Having moved into a Munich 4th story penthouse with a view to the Alps, I tried for months to get a proper pictures of them. On a somewhat cloudy day my compact Sony DSC-HX90 ultrazoom was hopeless, the color and brightness resolution just wasn’t there. I posted some smartphone snapshots on Twitter but those were frankly mediocre. Just now I tried my full-frame Sony Alpha 7R II and guess what, all the batteries were empty. A notorious problem with this series until Sony introduced batteries with greater capacities for newer models.
However, the Sony DSC-HX90 amazingly still had full battery life and today it was finally clear enough that its limited resolution powers didn’t matter, but its full-frame equivalent zoom range of 720 mm very much did. Therefore I present you a little panorama of the Alps as seen from my bedside window, looking southward from Munich Trudering.
No comments on the individual pictures as I really don’t know which exact mountains I’ve been looking at. The only thing I know is that the construction cranes in the last picture are around Munich Neuperlach where they are expanding the city. Trudering itself is basically a farming village with most building plots already allocated to low housing, so the view is likely to be remain unobstructed. It’s good to be the king!
Update: Alps in Full-Frame
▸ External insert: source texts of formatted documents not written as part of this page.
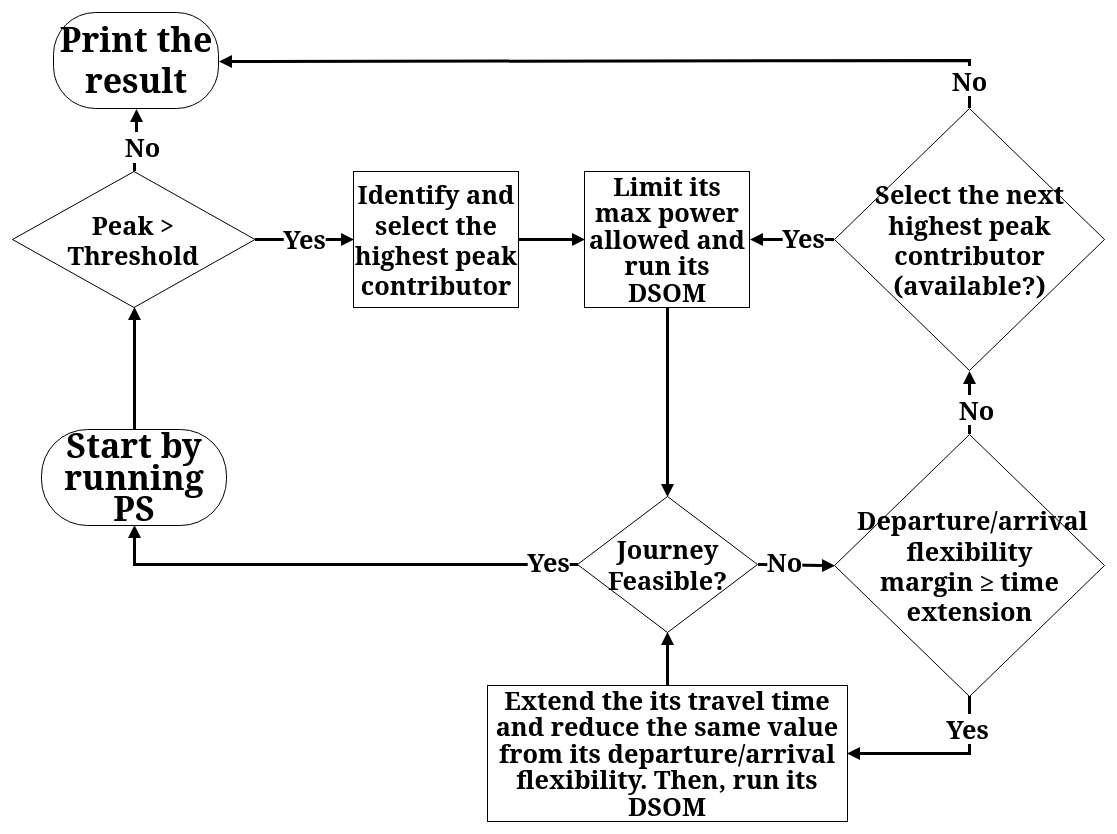
<!DOCTYPE html>
<html lang="en">
<head>
<meta charset="utf-8">
<title>Peak reduction flowchart</title>
<style>
:root { --ink: #000; --paper: #fff; }
* { box-sizing: border-box; margin: 0; padding: 0; }
html, body { width: 1117px; height: 834px; overflow: hidden; background: var(--paper); }
.flowchart {
  position: relative; width: 1117px; height: 834px; overflow: hidden;
  color: var(--ink);
  font: 700 25.3px/30.3px "Noto Serif", serif;
}
.connectors { position: absolute; left: 0; top: 0; }
.shapes { fill: var(--paper); stroke: var(--ink); stroke-width: 1; }
.arrows { fill: none; stroke: var(--ink); stroke-width: 3; }
.node {
  position: absolute; display: flex; flex-direction: column;
  justify-content: center;
  text-align: center; white-space: nowrap;
}
.terminal { font-size: 34px; line-height: 40.3px; }
.compact { line-height: 26.6px; }
.print { left: 53px; top: 11px; width: 166px; height: 97px; }
.start { left: 41px; top: 429px; width: 186px; height: 97px; line-height: 31.5px; }
.threshold { left: 33px; top: 172px; width: 200px; height: 136px; }
.identify { left: 353px; top: 172px; width: 166px; height: 136px; }
.limit { left: 584px; top: 171px; width: 166px; height: 136px; }
.next { left: 857px; top: 109px; width: 225px; height: 262px; }
.journey { left: 593px; top: 497px; width: 149px; height: 135px; }
.margin { left: 857px; top: 435px; width: 225px; height: 262px; }
.extend { left: 487px; top: 685px; width: 360px; height: 136px; }
.label {
  position: absolute; line-height: 30px; background: var(--paper);
  transform: translate(-50%, -50%);
}
</style>
</head>
<body>
<main class="flowchart">
  <svg class="connectors" width="1117" height="834" viewBox="0 0 1117 834" aria-hidden="true">
    <defs>
      <marker id="head" markerUnits="userSpaceOnUse" markerWidth="13" markerHeight="14" refX="0" refY="7" orient="auto">
        <polygon points="0,0.5 13,7 0,13.5"/>
      </marker>
    </defs>
    <g class="shapes">
      <rect x="53.5" y="12.5" width="165" height="96" rx="42"/>
      <rect x="41.5" y="429.5" width="185" height="96" rx="46"/>
      <polygon points="134,171.5 255,239.5 134,307.5 12.5,239.5"/>
      <rect x="353.5" y="171.5" width="165" height="136"/>
      <rect x="584.5" y="171.5" width="165" height="136"/>
      <polygon points="969.5,108.5 1104.5,239.5 969.5,370.5 834.5,239.5"/>
      <polygon points="667.5,496.5 757.5,564.5 667.5,632.5 577.5,564.5"/>
      <polygon points="969.5,434.5 1104.5,565.5 969.5,696.5 834.5,565.5"/>
      <rect x="487.5" y="685.5" width="360" height="136"/>
    </g>
    <g class="arrows" marker-end="url(#head)">
      <path d="M134.5 429V320"/>
      <path d="M134.5 171V163M136.5 140V122"/>
      <path d="M255 239.5H341"/>
      <path d="M519 239.5H572"/>
      <path d="M667.5 307V484"/>
      <path d="M578 564.5H134.5V538"/>
      <path d="M758 564.5L822 565.5"/>
      <path d="M969.5 434V384"/>
      <path d="M834 239.5H763"/>
      <path d="M969.5 108V60.5L232 61.5"/>
      <path d="M969.5 696V753.5H860"/>
      <path d="M667.5 685V645"/>
    </g>
  </svg>

  <div class="node terminal print"><p>Print the<br>result</p></div>
  <div class="node terminal start"><p>Start by<br>running<br>PS</p></div>
  <div class="node threshold"><p>Peak &gt;<br>Threshold</p></div>
  <div class="node identify"><p>Identify and<br>select the<br>highest peak<br>contributor</p></div>
  <div class="node compact limit"><p>Limit its<br>max power<br>allowed and<br>run its<br>DSOM</p></div>
  <div class="node next"><p>Select the next<br>highest peak<br>contributor<br>(available?)</p></div>
  <div class="node journey"><p>Journey<br>Feasible?</p></div>
  <div class="node margin"><p>Departure/arrival<br>flexibility<br>margin ≥ time<br>extension</p></div>
  <div class="node compact extend"><p>Extend the its travel time<br>and reduce the same value<br>from its departure/arrival<br>flexibility. Then, run its<br>DSOM</p></div>

  <span class="label" style="left:142.5px;top:146.5px">No</span>
  <span class="label" style="left:304.5px;top:238.5px">Yes</span>
  <span class="label" style="left:803.5px;top:237.5px">Yes</span>
  <span class="label" style="left:969.5px;top:80.5px">No</span>
  <span class="label" style="left:976.5px;top:409.5px">No</span>
  <span class="label" style="left:784.5px;top:561.5px">No</span>
  <span class="label" style="left:548.5px;top:561.5px">Yes</span>
  <span class="label" style="left:967.5px;top:728.5px">Yes</span>
</main>
</body>
</html>
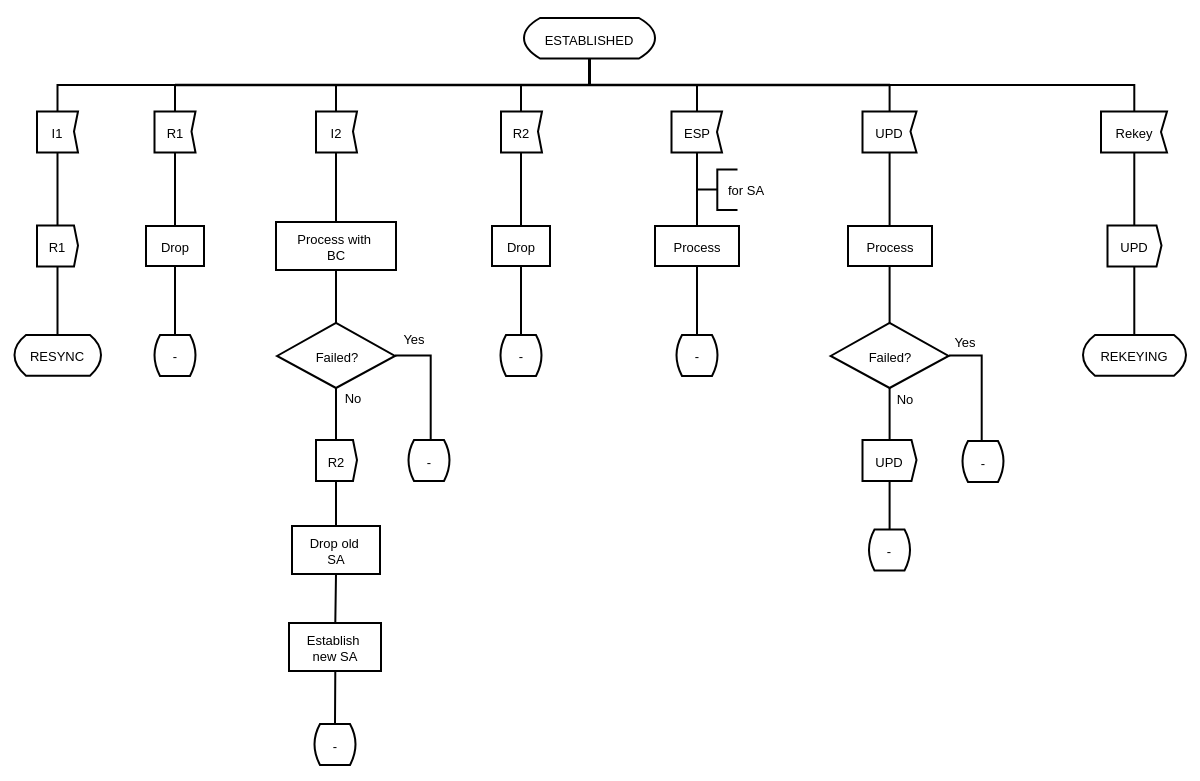
<!DOCTYPE html>
<html lang="en">
<head>
<meta charset="utf-8">
<title>State diagram: ESTABLISHED</title>
<style>
:root { --ink: #000; --paper: #fff; }
* { box-sizing: border-box; }
body { margin: 0; background: var(--paper); }
.diagram {
  position: relative; width: 1200px; height: 781px; overflow: hidden;
  background: var(--paper); color: var(--ink);
  font: 13px/16px "Liberation Sans", Arial, sans-serif; text-align: center;
}
.shapes { position: absolute; left: 0; top: 0; display: block; fill: none; stroke: var(--ink); stroke-width: 2; }
.shapes .heavy { stroke-width: 3; }
.shapes .bus { stroke-width: 2.5; }
/* --x and --y: node centre; --w and --h: node size */
.node, .label {
  position: absolute; width: var(--w, 90px); height: var(--h, 42px);
  left: calc(var(--x) - var(--w, 90px) / 2); top: calc(var(--y) - var(--h, 42px) / 2);
  display: flex; align-items: center; justify-content: center; white-space: nowrap;
}
.node { padding-top: 3px; }
.task { border: 2px solid var(--ink); }
.tall { --h: 50px; }
.decision { padding-top: 5px; }
.label { --h: 16px; --w: 40px; }
</style>
</head>
<body>
<main class="diagram">
  <svg class="shapes" width="1200" height="781" viewBox="0 0 1200 781" aria-hidden="true">
    <defs>
      <path id="same-state" d="M5 0H35Q46 20 35 41H5Q-6 20 5 0Z"/>
      <path id="input" d="M0 0H41L37 20L41 41H0Z"/>
      <path id="input-wide" d="M0 0H54L48 20L54 41H0Z"/>
      <path id="output" d="M0 0H37L41 20L37 41H0Z"/>
      <path id="output-wide" d="M0 0H49L54 20L49 41H0Z"/>
      <path id="decision" d="M0 33L59 0L118 33L59 65Z"/>
    </defs>

    <g class="connectors">
      <path class="heavy" d="M589.5 58V85"/>
      <path class="bus" d="M175 85H890"/>
      <path d="M57.5 111V85H1134.3V111"/>
      <path d="M175 85V111M336 85V111M521 85V111M697 85V111M889.6 85V111"/>
      <path d="M57.5 152V226M57.5 266V335"/>
      <path d="M175 152V226M175 266V335"/>
      <path d="M336 152V222M336 270V323M336 388V440M336 481V526M336 574L335.3 623M335.3 671L335 724"/>
      <path d="M395 355.5H430.7V440"/>
      <path d="M521 152V226M521 266V335"/>
      <path d="M697 152V226M697 266V335"/>
      <path d="M697 189.5H717.3M737.5 169.5H717.3V210H737.5"/>
      <path d="M889.6 152V226M889.6 266V323M889.6 388V440M889.6 481V530"/>
      <path d="M949 355.5H981.7V441"/>
      <path d="M1134.3 152V226M1134.3 266V335"/>
    </g>

    <g class="states">
      <path d="M540 18H639Q655 27 655 38Q655 49 639 58.5H540Q524 49 524 38Q524 27 540 18Z"/>
      <path d="M26 335H90Q101 344 101 355Q101 366 90 375.7H26Q14.5 366 14.5 355Q14.5 344 26 335Z"/>
      <path d="M1095 335H1174Q1186 344 1186 355Q1186 366 1174 375.7H1095Q1083 366 1083 355Q1083 344 1095 335Z"/>
      <use href="#same-state" x="155" y="335"/>
      <use href="#same-state" x="501" y="335"/>
      <use href="#same-state" x="677" y="335"/>
      <use href="#same-state" x="409" y="440"/>
      <use href="#same-state" x="963" y="441"/>
      <use href="#same-state" x="869.5" y="529.5"/>
      <use href="#same-state" x="315" y="724"/>
    </g>

    <g class="signals">
      <use href="#input" x="37" y="111.5"/>
      <use href="#input" x="154.5" y="111.5"/>
      <use href="#input" x="316" y="111.5"/>
      <use href="#input" x="501" y="111.5"/>
      <path d="M671.5 111.5H722L717 132L722 152.5H671.5Z"/>
      <use href="#input-wide" x="862.5" y="111.5"/>
      <path d="M1101 111.5H1167L1161 132L1167 152.5H1101Z"/>
      <use href="#output" x="37" y="225.5"/>
      <use href="#output" x="316" y="440"/>
      <use href="#output-wide" x="862.5" y="440"/>
      <use href="#output-wide" x="1107.5" y="225.5"/>
    </g>

    <use href="#decision" x="277" y="323"/>
    <use href="#decision" x="830.6" y="323"/>
  </svg>

  <div class="node state" style="--x:589px;--y:39px;--w:131px">ESTABLISHED</div>

  <div class="node input" style="--x:57px;--y:132px">I1</div>
  <div class="node output" style="--x:57px;--y:246px">R1</div>
  <div class="node state" style="--x:57px;--y:355px">RESYNC</div>

  <div class="node input" style="--x:175px;--y:132px">R1</div>
  <div class="node task" style="--x:175px;--y:246px;--w:60px">Drop</div>
  <div class="node state" style="--x:175px;--y:355px">-</div>

  <div class="node input" style="--x:336px;--y:132px">I2</div>
  <div class="node task tall" style="--x:336px;--y:246px;--w:122px"><span>Process with&nbsp;<br>BC</span></div>
  <div class="node decision" style="--x:337px;--y:355px">Failed?</div>
  <div class="label" style="--x:414px;--y:340px">Yes</div>
  <div class="label" style="--x:353px;--y:399px">No</div>
  <div class="node state" style="--x:429px;--y:461px">-</div>
  <div class="node output" style="--x:336px;--y:461px">R2</div>
  <div class="node task tall" style="--x:336px;--y:550px;--w:90px"><span>Drop old&nbsp;<br>SA</span></div>
  <div class="node task tall" style="--x:335px;--y:647px;--w:94px"><span>Establish&nbsp;<br>new SA</span></div>
  <div class="node state" style="--x:335px;--y:745px">-</div>

  <div class="node input" style="--x:521px;--y:132px">R2</div>
  <div class="node task" style="--x:521px;--y:246px;--w:60px">Drop</div>
  <div class="node state" style="--x:521px;--y:355px">-</div>

  <div class="node input" style="--x:697px;--y:132px">ESP</div>
  <div class="label note" style="--x:746px;--y:191px">for SA</div>
  <div class="node task" style="--x:697px;--y:246px;--w:86px">Process</div>
  <div class="node state" style="--x:697px;--y:355px">-</div>

  <div class="node input" style="--x:889px;--y:132px">UPD</div>
  <div class="node task" style="--x:890px;--y:246px;--w:86px">Process</div>
  <div class="node decision" style="--x:890px;--y:355px">Failed?</div>
  <div class="label" style="--x:965px;--y:343px">Yes</div>
  <div class="label" style="--x:905px;--y:400px">No</div>
  <div class="node state" style="--x:983px;--y:462px">-</div>
  <div class="node output" style="--x:889px;--y:461px">UPD</div>
  <div class="node state" style="--x:889px;--y:550px">-</div>

  <div class="node input" style="--x:1134px;--y:132px">Rekey</div>
  <div class="node output" style="--x:1134px;--y:246px">UPD</div>
  <div class="node state" style="--x:1134px;--y:355px;--w:104px">REKEYING</div>
</main>
</body>
</html>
Today we got some dramatic clouds over the Alps. Surprisingly the newly charged batteries of the Sony A7R II had not completely drained after three days, so I decided to use that camera with the Sony SEL-70300G lens. Partly the intention was to give a comparison with the DSC-HX90, partly it was a necessity since a polarizing filter was required to even approximate the stark contrasts visible to the naked eye. That’s one point aside from raw resolution where the big heavy full-frame camera still has its uses. All photos were shot at the maximum zoom of 300 mm.